Although it is a work of fiction, the Taiwanese film AEROTROPOLIS, about a young man who sinks all his money into a luxury condo on land allocated for an aerotropolis around Taoyuan Airport, is all too feasible. The government driven megaproject stalled and the real estate bubble burst. Unable to flip the property for a quick profit he loses his moorings in life and wanders around the desolate urban landscape. His loneliness and loss of meaning are only superficially eased by fleeting visits from his flight-attendant girlfriend and the films follows his descent into a downward spiral of mental breakdown.

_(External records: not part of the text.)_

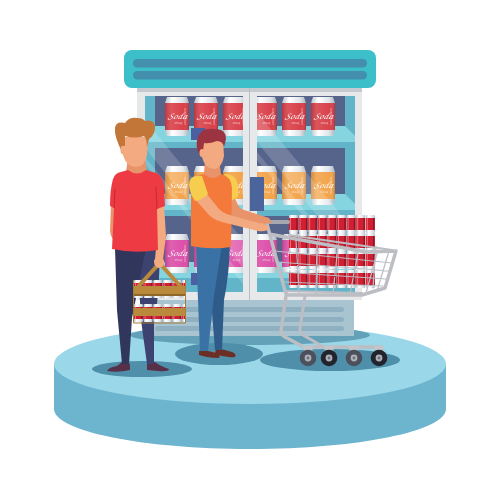
<!DOCTYPE html>
<html lang="en">
<head>
<meta charset="utf-8">
<title>Soda aisle</title>
<style>
:root{--teal:#3dbfc9;--steel:#448fae;--frame:#e7e8ea;--inside:#56648c;--shelf:#84d5df;--shelf-edge:#62b4c8;--top:#9ad7e9;--side:#6db4cf;--shadow:#4f8fa9;--red:#d9414a;--amber:#f3a44b;--pink:#dc4fa9;--skin:#f4aa80;--skin-dark:#e8936a;--shirt:#ee3a43;--navy:#30365c;--jeans:#3b72a5;--tee:#f47a3c;--sleeve:#f7cd4e;--wire:#bcbec4;--cane:#b98a3c}
html,body{margin:0;background:#fff;overflow:hidden}
svg{display:block;width:500px;height:500px}
.brand{font:italic 700 9.5px "TeX Gyre Chorus",cursive;fill:#fff;text-anchor:middle}
.kind{font:italic 3.5px "TeX Gyre Chorus",cursive;fill:#fff;text-anchor:middle}
.wire{fill:none;stroke:var(--wire);stroke-linecap:round;stroke-linejoin:round}
</style>
</head>
<body>
<svg viewBox="0 0 500 500" role="img" aria-label="Two men shopping for soda beside a shop refrigerator">
<defs>
<linearGradient id="metal"><stop offset="0" stop-color="#b9c3cc"/><stop offset=".3" stop-color="#fff"/><stop offset=".75" stop-color="#dfe4e8"/><stop offset="1" stop-color="#aab4bf"/></linearGradient>
<linearGradient id="shade"><stop offset="0" stop-color="#000" stop-opacity=".16"/><stop offset=".25" stop-color="#fff" stop-opacity=".1"/><stop offset=".8" stop-color="#fff" stop-opacity="0"/><stop offset="1" stop-color="#000" stop-opacity=".2"/></linearGradient>
<g id="can">
<path d="M-10 0H10L12 6V34L10 39H-10L-12 34V6Z" fill="url(#metal)"/>
<rect x="-12" y="6" width="24" height="27" fill="currentColor"/>
<rect x="-12" y="6" width="24" height="27" fill="url(#shade)"/>
<path d="M8 11V28" stroke="#fff" stroke-width=".7" opacity=".6"/>
<text class="brand" y="22" textLength="19" lengthAdjust="spacingAndGlyphs">Soda</text>
<text class="kind" x="1" y="26.5">Drink</text>
</g>
<g id="can-row">
<use href="#can" x="177"/><use href="#can" x="206"/><use href="#can" x="235"/><use href="#can" x="265"/><use href="#can" x="294"/><use href="#can" x="323"/>
</g>
<g id="shelf">
<path d="M155 0H345L355 10V17H145V10Z" fill="var(--shelf)"/>
<rect x="145" y="16" width="210" height="6" fill="var(--shelf-edge)"/>
</g>
<g id="mini-can">
<rect width="9" height="18" rx="1" fill="url(#metal)"/>
<rect y="3" width="9" height="12" fill="#cf1f32"/>
<path d="M1.5 3V15" stroke="#f26a70"/><path d="M8 3V15" stroke="#8e1424" stroke-width="1.4"/>
</g>
<g id="can-stack">
<use href="#mini-can"/><use href="#mini-can" x="9.6"/><use href="#mini-can" x="19.2"/><use href="#mini-can" x="28.8"/><use href="#mini-can" x="38.4"/><use href="#mini-can" x="48"/><use href="#mini-can" x="57.6"/><use href="#mini-can" x="67.2"/><use href="#mini-can" x="76.8"/>
</g>
<g id="wheel">
<path d="M-5-12H5L3 1H-3Z" fill="#c3c5ca"/>
<circle r="8.3"/><circle r="3.4" fill="#aeb1b8"/><circle r="1.4" fill="#6d7079"/>
</g>
<clipPath id="doors"><path d="M145 96H243V292H145ZM257 96H355V292H257Z"/></clipPath>
<clipPath id="basket-load"><rect x="134" y="279" width="51" height="44"/></clipPath>
</defs>

<g id="platform">
<path d="M54 364V409C54 431 142 449 250 449S446 431 446 409V364Z" fill="var(--side)"/>
<ellipse cx="250" cy="364" rx="196" ry="40" fill="var(--top)"/>
<g fill="var(--shadow)">
<ellipse cx="250" cy="335" rx="120" ry="10" opacity=".75"/>
<ellipse cx="142" cy="369" rx="50" ry="8"/>
<ellipse cx="219" cy="354" rx="44" ry="11"/>
<ellipse cx="330" cy="360" rx="70" ry="11"/>
</g>
</g>

<g id="refrigerator">
<rect x="145" y="298" width="209" height="38" fill="#a8c4d0"/>
<g fill="#8fb0c0"><rect x="155" y="307" width="189" height="5" rx="2.5"/><rect x="155" y="317" width="189" height="5" rx="2.5"/><rect x="155" y="326" width="189" height="5" rx="2.5"/></g>
<rect x="137" y="86" width="225" height="214" fill="var(--frame)"/>
<path d="M137 88H362V92H137Z" fill="#c5c9d0"/>
<g clip-path="url(#doors)">
<rect x="145" y="96" width="210" height="196" fill="var(--inside)"/>
<path d="M145 96H155V280L145 292ZM355 96H345V280L355 292Z" fill="var(--shelf-edge)"/>
<use href="#shelf" y="126"/><use href="#shelf" y="194"/><use href="#shelf" y="262"/>
<rect x="145" y="284" width="210" height="8" fill="#62b4c8"/>
<use href="#can-row" y="97" color="var(--red)"/>
<use href="#can-row" y="166" color="var(--amber)"/>
<use href="#can-row" y="234" color="var(--pink)"/>
<g fill="#4c5fa0"><rect x="191" y="128" width="14" height="12"/><rect x="191" y="273" width="14" height="12"/></g>
<path d="M145 120L243 240V268L145 148ZM145 157L243 277V284L145 164ZM257 112L355 232V262L257 142ZM257 152L355 272V280L257 160Z" fill="#fff" opacity=".17"/>
</g>
<path d="M249.5 88V300" stroke="#b9bdc5"/>
<rect x="250" y="177" width="14" height="34" fill="#4c649c"/>
<rect x="124" y="50" width="252" height="38" rx="8" fill="var(--teal)"/>
<g fill="var(--steel)"><rect x="133" y="59" width="234" height="8.5" rx="4.2"/><rect x="133" y="71" width="234" height="8.5" rx="4.2"/></g>
</g>

<g id="cart-load">
<use href="#can-stack" x="289" y="215"/>
<use href="#can-stack" x="289" y="233"/>
<use href="#can-stack" x="289" y="251"/>
<use href="#can-stack" x="289" y="270"/>
</g>

<g id="shopping-cart">
<g class="wire" stroke-width="1.2">
<path d="M275 251L392 263M278 262L389 271M281 272L386 279M283 282L383 286M296 240L299 293M317 243L316 294M338 245L333 294M359 248L350 294M378 250L366 293M389 251L377 291M376 246L373 288"/>
</g>
<g class="wire" stroke-width="3.4">
<path d="M262 222H288" stroke="#a5a8af" stroke-width="4"/>
<path d="M267 224L285 291Q286 295 290 295H362L385 288L396 251L366 252L269 234"/>
<path d="M286 291L362 293M289 235L392 250" stroke-width="2"/>
<path d="M286 296L281 331Q281 335 285 337L304 347H381"/>
<path d="M305 296L300 328Q299 332 303 335L322 346" stroke-width="3"/>
</g>
<use href="#wheel" x="308" y="358" fill="#4c4f5c"/><use href="#wheel" x="329" y="358" fill="#22242d"/><use href="#wheel" x="354" y="358" fill="#4c4f5c"/><use href="#wheel" x="379" y="358" fill="#22242d"/>
</g>

<g id="man-with-cart">
<path d="M199 351Q207 350 216 353Q221 355 219 358Q208 358 199 355ZM216 349Q224 349 232 352Q237 354 235 357Q225 358 215 354Z" fill="#6c2f25"/>
<path d="M211 244H230Q229 276 224 300L222 350H215L211 300Z" fill="#2f5b8b"/>
<path d="M196 244H222L214 296L208 351H200L198 300Z" fill="var(--jeans)"/>
<path d="M230 188L238 205Q240 209 244 210L269 218L272 223L263 224L238 219Q231 217 229 211Z" fill="var(--skin-dark)"/>
<path d="M224 174Q237 174 238 187L238 197L229 202Z" fill="var(--sleeve)"/>
<path d="M191 184Q193 174 205 174H221Q231 176 232 188L231 247Q212 250 191 246Z" fill="var(--tee)"/>
<path d="M205 160H219L221 174Q213 182 204 174Z" fill="var(--skin-dark)"/>
<path d="M201 140H223L224 156Q222 168 214 169Q205 169 202 157Z" fill="var(--skin)"/>
<path d="M201 157Q194 147 198 137Q202 127 214 129Q226 128 226 139L224 147Q223 141 217 141Q209 144 204 143L203 151Q199 150 201 157Z" fill="#9b3440"/>
<ellipse cx="202" cy="153" rx="2.5" ry="4" fill="var(--skin)"/>
<path d="M195 199L206 193L219 209Q223 213 230 215L258 223Q267 223 269 228Q267 232 258 231L222 222Q214 220 209 215Z" fill="var(--skin)"/>
<path d="M202 176Q189 174 189 185Q190 194 195 201Q202 200 208 194Z" fill="var(--sleeve)"/>
</g>

<g id="man-with-basket">
<path d="M122 362L130 364V370Q118 373 107 371Q109 367 117 366ZM147 363L155 362Q160 366 169 369Q169 372 158 371L147 370Z" fill="#57304a"/>
<path d="M137 248H160Q159 300 154 324V364H147L141 320Z" fill="#3d4370"/>
<path d="M115 248H146L132 318L129 364H122L117 310Z" fill="var(--navy)"/>
<path d="M111 204H117L116 240Q111 240 110 231Z" fill="var(--skin-dark)"/>
<path d="M128 158H145L147 172Q137 181 126 172Z" fill="var(--skin-dark)"/>
<path d="M155 204L164 205L166 236L163 259Q163 267 158 268Q153 267 155 259L157 238Z" fill="var(--skin)"/>
<path d="M128 170Q137 177 146 170L156 173Q163 176 164 186L165 206L157 209L158 250Q136 254 112 249L114 208L110 206Q110 189 113 179Q115 173 121 172Z" fill="var(--shirt)"/>
<path d="M156 187L157 209M115 189L114 208" fill="none" stroke="#c9272f"/>
<path d="M122 137H148L147 155Q145 167 136 167Q126 167 123 155Z" fill="var(--skin)"/>
<path d="M122 152Q114 136 115 128Q116 121 125 123Q129 117 137 118Q143 118 145 121Q154 119 155 127Q155 135 149 139L147 147Q147 139 144 136Q135 139 125 136L125 146Q121 146 122 152Z" fill="#c27637"/>
<ellipse cx="123" cy="150" rx="2.6" ry="4.2" fill="var(--skin)"/>
</g>

<g id="basket">
<g clip-path="url(#basket-load)"><use href="#can-stack" x="134" y="280"/><use href="#can-stack" x="134" y="304"/></g>
<path d="M137 288L157 266Q159 264 162 266L182 288" fill="none" stroke="var(--cane)" stroke-width="4"/>
<rect x="133" y="286" width="53" height="8" fill="var(--cane)"/>
<rect x="133" y="294" width="53" height="2" fill="#8d662a"/>
<rect x="133" y="308" width="53" height="8" fill="var(--cane)"/>
<path d="M133.5 280V323H185.500V280" fill="none" stroke="#a87d36"/>
<path d="M154 260Q160 256 164 260Q165 267 159 268Q154 267 154 260Z" fill="var(--skin)"/>
</g>
</svg>
</body>
</html>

The film was written and directed by Jheng-Neng Li. Interviewed by We Are Moving Stories, which celebrates new voices in the film industry, he explains how the Taoyuan aerotropolis project “fiasco” has disrupted the lives of thousands of ordinary people, with agricultural land destroyed, families displaced and escalating land and property prices. AEROTROPOLIS is Jheng-Neng Li’s debut feature film, a true low-budget venture, shot over just 11 days with a “no-budget” of just $7000. In this evocative teaser clip the protagonist is static in an alienating urban landscape as planes fly overhead.

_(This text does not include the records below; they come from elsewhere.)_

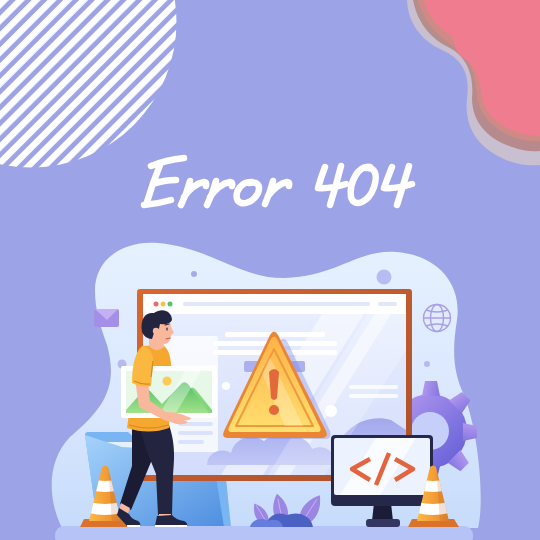
<!DOCTYPE html>
<html lang="en">
<head>
<meta charset="utf-8">
<title>Error 404</title>
<style>
:root{--lavender:#9da3e7;--white:#fff;--coral:#ef7d8f;--ink:#23243f;--mist:#e4eeff;--rust:#c8602f;--amber:#fbb03b;--sun:#ffd45c;--violet:#8377e0;--skin:#f9b79c}
*{box-sizing:border-box;margin:0;padding:0}
html,body{width:540px;height:540px;overflow:hidden}
body{font-family:Inter,sans-serif}
.poster{position:relative;width:540px;height:540px;background:var(--lavender);overflow:hidden}
.poster svg{display:block}
.decor,.scene{position:absolute;left:0;top:0}
.headline{position:absolute;left:130px;top:145px;width:295px;height:75px}
.brush{fill:none;stroke:var(--white);stroke-width:6.5;stroke-linecap:round;stroke-linejoin:round}
.white{fill:var(--white)}
.ink{fill:var(--ink)}
.skin{fill:var(--skin)}
.violet{fill:var(--violet)}
.line{fill:none;stroke:#a99ee8;stroke-width:1.4}
</style>
</head>
<body>
<main class="poster">
<svg class="decor" width="540" height="540" viewBox="0 0 540 540" aria-hidden="true">
  <defs>
    <pattern id="stripes" width="11.2" height="11.2" patternUnits="userSpaceOnUse" patternTransform="rotate(-45)">
      <rect class="white" width="11.2" height="6.4"/>
    </pattern>
    <linearGradient id="edge" x1="0" y1="0" x2="1" y2="1"><stop offset="0" stop-color="#b58e8b"/><stop offset="1" stop-color="#b7898d"/></linearGradient>
  </defs>
  <circle cx="31" cy="22" r="145.5" fill="url(#stripes)"/>
  <g class="corner-blob">
    <path fill="#c8bfd0" d="M407 0C408 22 420 40 442 50C464 60 470 76 467 98C464 128 478 148 506 160C518 165 530 166 540 165V0Z"/>
    <path fill="url(#edge)" d="M413 0C417 20 428 37 448 47C468 57 474 76 472 98C472 124 490 140 512 147C523 151 532 152 540 151V0Z"/>
    <path fill="#cf8a86" d="M418 0C422 18 434 32 449 43C469 54 475 74 477 94C478 116 496 131 516 138Q529 142 540 141V0Z"/>
    <path fill="var(--coral)" d="M424 0C427 15 438 26 451 36C456 42 453 50 462 57C477 66 480 82 482 96C484 115 503 128 520 133Q531 136 540 136V0Z"/>
  </g>
</svg>

<h1 class="headline" aria-label="Error 404">
<svg width="295" height="75" viewBox="130 145 295 75" role="img" aria-label="Error 404">
  <g class="brush">
    <path d="M151 166Q166 160 184 158M160 165Q153 182 147 202M153 184Q164 180 176 180M144 205Q157 204 171 200"/>
    <path d="M190 181Q187 193 181 205M184 197Q193 184 204 182Q207 182 206 186"/>
    <path d="M216 181Q213 193 207 205M210 197Q219 184 230 182Q233 182 232 186"/>
    <path d="M252 182C242 181 235 191 237 199C240 207 253 203 258 193C261 185 257 181 249 183"/>
    <path d="M273 181Q270 193 265 204M268 196Q277 184 287 182Q290 182 289 186"/>
    <path d="M325 167Q321 177 318 188Q330 189 346 184M341 166Q336 186 330 205"/>
    <path d="M370 167C358 165 349 183 351 197C354 209 369 202 374 187C378 174 375 167 366 168"/>
    <path d="M392 167Q388 177 384 188Q396 189 412 184M409 166Q403 186 397 205"/>
  </g>
</svg>
</h1>

<svg class="scene" width="540" height="540" viewBox="0 0 540 540" role="img" aria-label="A worker carries a picture past a browser window with a warning sign, beside a code monitor and traffic cones">
  <defs>
    <linearGradient id="mist" x1="0" y1="0" x2="0" y2="1"><stop offset="0" stop-color="#e6f1ff"/><stop offset=".6" stop-color="#d9e6fe"/><stop offset="1" stop-color="#c6dcfb"/></linearGradient>
    <linearGradient id="frame" x1="0" y1="0" x2="1" y2="1"><stop offset="0" stop-color="#d9662e"/><stop offset="1" stop-color="#a9502d"/></linearGradient>
    <linearGradient id="page" x1="0" y1="0" x2="0" y2="1"><stop offset="0" stop-color="#eaf0ff"/><stop offset="1" stop-color="#d3dcfb"/></linearGradient>
    <linearGradient id="gear" x1="0" y1="0" x2="1" y2="1"><stop offset="0" stop-color="#b79bf0"/><stop offset="1" stop-color="#5e5bd6"/></linearGradient>
    <linearGradient id="folder" x1="0" y1="0" x2="1" y2="1"><stop offset="0" stop-color="#a5d3fb"/><stop offset="1" stop-color="#4f8fe0"/></linearGradient>
    <linearGradient id="sign" x1="0" y1="0" x2="0" y2="1"><stop offset="0" stop-color="#ffb347"/><stop offset="1" stop-color="#ffe070"/></linearGradient>
    <linearGradient id="cloud" x1="0" y1="0" x2="0" y2="1"><stop offset="0" stop-color="#a2a8ec"/><stop offset="1" stop-color="#c0c7f6"/></linearGradient>
    <linearGradient id="hill" x1="0" y1="0" x2="0" y2="1"><stop offset="0" stop-color="#4fbd62"/><stop offset="1" stop-color="#a2e28a"/></linearGradient>
    <linearGradient id="cone-orange" x1="0" y1="0" x2="1" y2="0"><stop offset="0" stop-color="#ffc04a"/><stop offset="1" stop-color="#e77d23"/></linearGradient>
    <clipPath id="page-area"><rect x="143" y="294" width="263" height="181"/></clipPath>
    <clipPath id="cone-shape"><path d="M102 467Q105 464 108 467L121 521H89Z"/></clipPath>
    <g id="cone">
      <path fill="#d9722a" d="M84 519H126L131 527H80Z"/>
      <g clip-path="url(#cone-shape)">
        <rect x="85" y="462" width="40" height="62" fill="url(#cone-orange)"/>
        <path class="white" d="M85 478Q105 484 125 478V489Q105 495 85 489ZM85 501Q105 507 125 501V512Q105 518 85 512Z"/>
        <path fill="#a85b2c" opacity=".18" d="M108 464L125 464V524H112Z"/>
      </g>
    </g>
    <path id="leaf" d="M0 0C-10 -10 -9 -23 0 -34C9 -23 10 -10 0 0Z"/>
  </defs>

  <path class="backdrop" fill="url(#mist)" d="M95 290C95 258 125 240 158 243C212 248 240 279 285 278C338 276 358 249 396 252C438 255 462 284 457 320C452 350 453 372 464 395C478 430 485 500 478 528H62C48 500 46 462 70 437C106 407 118 385 107 345C100 325 95 310 95 290Z"/>

  <g class="floating-icons">
    <circle cx="194" cy="274" r="3" fill="#a4abeb"/>
    <circle cx="384" cy="277" r="7.500" fill="#b7bdf2"/>
    <circle cx="122" cy="364" r="4.500" fill="#b5bbf1"/>
    <circle cx="427" cy="364" r="3" fill="#b5bbf1"/>
    <rect x="94" y="309" width="25" height="18" rx="2" fill="#a48fe6"/>
    <path fill="#c5b0f4" d="M95 309H118L107 320Z"/>
    <g class="line">
      <circle cx="437" cy="318" r="13.500"/><ellipse cx="437" cy="318" rx="6.500" ry="13.500"/><path d="M424 318H450M426 310Q437 314 448 310M426 326Q437 322 448 326"/>
    </g>
  </g>

  <g class="gear" transform="translate(430 431)">
    <g fill="url(#gear)">
      <circle r="37"/>
      <g id="teeth"><path d="M-8 -35L-5 -50H7L10 -35ZM-8 35L-5 48H7L10 35Z"/></g>
      <use href="#teeth" transform="rotate(45)"/><use href="#teeth" transform="rotate(90) scale(1 .94)"/><use href="#teeth" transform="rotate(135)"/>
    </g>
    <circle r="19" fill="#c6cffa"/>
  </g>

  <g class="folder">
    <path fill="#79b5f2" d="M85 435Q85 432 88 432H128L136 439H222L231 527H98Z"/>
    <path class="white" opacity=".8" d="M98 442H140V520H106Z"/>
    <path fill="url(#folder)" d="M85 435L122 447L212 452L224 527H98Z"/>
  </g>

  <g class="browser">
    <rect x="137" y="289" width="275" height="192" rx="3" fill="url(#frame)"/>
    <g clip-path="url(#page-area)">
      <rect x="143" y="294" width="263" height="181" fill="url(#page)"/>
      <rect class="white" x="143" y="294" width="263" height="20"/>
      <circle cx="156" cy="304" r="2.500" fill="#ef6a5e"/><circle cx="163" cy="304" r="2.500" fill="#fbc04b"/><circle cx="170" cy="304" r="2.500" fill="#59c16c"/>
      <rect x="183" y="302" width="187" height="4" rx="2" fill="#e2e8fb"/>
      <rect x="378" y="302" width="19" height="4" rx="2" fill="#e2e8fb"/>
      <g class="white">
        <path opacity=".5" d="M322 314H364L263 475H221ZM375 314H391L290 475H274Z"/>
        <rect x="225" y="332" width="100" height="5" rx="2"/><rect x="213" y="341" width="124" height="5" rx="2"/><rect x="213" y="350" width="124" height="5" rx="2"/>
        <rect x="152" y="336" width="66" height="116" rx="2" opacity=".75"/>
        <rect x="349" y="385" width="49" height="4" rx="2" opacity=".8"/><rect x="349" y="394" width="49" height="4" rx="2" opacity=".8"/>
        <circle cx="331" cy="411" r="6"/><circle cx="226" cy="386" r="4"/>
      </g>
      <g fill="#dbe2fb"><rect x="178" y="422" width="35" height="4" rx="2"/><rect x="178" y="431" width="35" height="4" rx="2"/><rect x="178" y="440" width="26" height="4" rx="2"/></g>
      <rect x="244" y="361" width="61" height="11" rx="2" fill="#aab1ee"/>
      <path fill="url(#cloud)" d="M207 465C207 452 222 447 231 453C234 438 252 433 264 441C279 429 307 434 312 449C323 444 332 450 334 457C340 428 366 413 391 420L406 430V465Z"/>
      <path class="white" opacity=".22" d="M367 314H406V350L325 475H268Z"/>
    </g>
  </g>

  <g class="warning-sign">
    <path fill="#858be0" opacity=".4" d="M281 340Q285 337 288 343L330 431Q332 439 325 439H240Z"/>
    <path fill="#e98535" d="M270 335Q274 328 278 335L326 431Q329 438 321 438H228Q221 438 224 431Z"/>
    <path fill="url(#sign)" d="M271 339Q274 334 277 339L320 427Q322 432 317 432H232Q227 432 229 427Z"/>
    <path fill="none" stroke="#ef9a3c" stroke-width="2" stroke-linejoin="round" d="M274 349L313 426H236Z"/>
    <path class="white" opacity=".25" d="M262 374L270 357L303 426H285Z"/>
    <path fill="#e3683a" d="M269 372Q274 366 279 372L277 398Q274 402 271 398Z"/>
    <circle cx="274" cy="410" r="5" fill="#e3683a"/>
  </g>

  <rect class="ground" x="55" y="526" width="418" height="20" rx="9" fill="#b5c3f7"/>

  <g class="plants">
    <g fill="#9b86e4">
      <use href="#leaf" transform="translate(284 527) rotate(-12)"/>
      <use href="#leaf" transform="translate(300 527) rotate(32) scale(1.100)"/>
      <use href="#leaf" transform="translate(268 527) rotate(-30) scale(.8)"/>
    </g>
    <path fill="none" stroke="#c3b2f4" stroke-width="1" d="M283 524L278 499M301 524L317 499M267 523L256 505"/>
    <path fill="#4b62c4" d="M266 527C267 515 278 511 287 515C298 511 311 515 313 527Z"/>
    <path fill="#657ddd" d="M250 527C252 519 262 517 268 521C275 518 282 521 283 527Z"/>
  </g>

  <g class="monitor">
    <path fill="#1b1c38" d="M374 503H391L393 521H372Z"/>
    <rect x="366" y="519" width="34" height="8" rx="3" fill="#333660"/>
    <rect x="331" y="435" width="102" height="71" rx="4" fill="#26284b"/>
    <rect x="334" y="438" width="96" height="57" rx="2" fill="#edf2ff"/>
    <path class="white" opacity=".8" d="M376 438H416L380 495H340Z"/>
    <path fill="none" stroke="#e2653f" stroke-width="4.500" stroke-linejoin="round" d="M370 459L352 469L370 480M395 459L413 469L395 480M389 453L376 485"/>
  </g>

  <use href="#cone"/>
  <use href="#cone" x="328"/>

  <g class="worker">
    <g class="legs">
      <path fill="#1b1b33" d="M132 425H158L151 462L131 510L120 504L132 466Z"/>
      <path class="ink" d="M139 425H169C176 445 174 460 173 475L172 515H158L156 474L146 449Z"/>
      <path class="skin" d="M121 503L130 508L127 516L119 511ZM159 514H171V519H159Z"/>
      <path class="ink" d="M119 508L129 514Q131 519 138 521Q141 523 140 526H127L117 515Z"/>
      <path class="ink" d="M157 516L172 515Q176 520 184 521Q188 523 187 526H155Z"/>
      <path fill="none" stroke="#fff" stroke-width="2" d="M155 526H187M127 526H140"/>
    </g>
    <path fill="#f5a72f" d="M142 346L163 345C171 351 172 363 171 380L169 428Q149 435 127 428L134 376C136 360 135 352 142 346Z"/>
    <path class="skin" d="M149 332H162L164 347Q157 354 149 346Z"/>
    <path class="skin" d="M151 320H170L171 327L174 333L171 335Q171 343 165 344Q154 343 151 332Z"/>
    <path class="ink" d="M142 332C140 319 145 312 154 313C163 307 172 312 172 320Q170 325 160 324L158 333H154L152 339Q145 339 142 332Z"/>
    <circle class="skin" cx="156" cy="331" r="3.200"/>
    <path fill="none" stroke="#23243f" stroke-width="1.200" stroke-linecap="round" d="M165 325L169 324M167 328V330"/>
    <path fill="none" stroke="#c45d56" stroke-width="1.200" stroke-linecap="round" d="M166 339L170 338"/>
    <g class="carried-image" role="img" aria-label="Landscape with green mountains and a sun">
      <rect class="white" x="121" y="366" width="96" height="52" rx="2"/>
      <rect x="126" y="371" width="86" height="42" fill="#e7f8e9"/>
      <circle cx="167" cy="381" r="4.500" fill="#ffc954"/>
      <path fill="#82d77b" d="M170 413L189 390Q192 385 196 390L212 410V413Z"/>
      <path fill="url(#hill)" d="M126 410L143 391Q146 387 150 391L162 404L182 383Q185 381 188 384L209 413H126Z"/>
      <path class="white" opacity=".35" d="M185 371H201L176 413H160Z"/>
    </g>
    <path class="skin" d="M135 379L148 382L150 401L166 412Q175 412 181 414L191 418Q190 421 184 420L188 422Q185 425 177 424L164 420L139 407Z"/>
    <path fill="#fbb840" d="M143 346Q154 349 153 364L151 386Q142 388 132 383Q132 354 143 346Z"/>
    <path fill="none" stroke="#d98920" stroke-width="1.200" d="M134 381Q142 385 150 384M153 361L151 377M129 425Q149 431 169 425"/>
  </g>
</svg>
</main>
</body>
</html>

AEROTROPOLIS was showcased at the 2017 Slamdance Film Festival which focuses on new artists and low-budget, independent films and has garnered some enthusiastic reviews. Writing for ScreenAnarchy Christopher Bourne describes the film as ‘an elegantly made portrait of (sub)urban alienation. In Slug Magazine Kathy Zhou is full of praise for ‘a bleak and powerful meditation on the emptiness of contemporary life’. The film is being screened at various film festivals so hopefully will, over time, reach a substantial audience worldwide. There are some reviews and interesting promotion materials on the AEROTROPOLIS film Facebook page.

Taoyuan campaigners’ ‘Lost Bear’ sculpture on dispay in Miaoli

Plans for an aerotropolis surrounding Taoyuan Airport, in Taiwan, involve forcible land expropriation that threatens to displace 46,000 people. Resistance against the megaproject involves innovative artwork – most notably an Alternative Land Art Festival in December 2014, on part of the farmland that the government wants to acquire for the project. The focal point of the festival was a Lost Bear sculpture standing a full 8 metres high. The Lost Bear is going on display to the south of Taoyuan, in Miaoli County. You can read an article about this, Anti-Aerotropolis ‘Lost Bear’ to go on display in Miaoli, in the Taipei Times.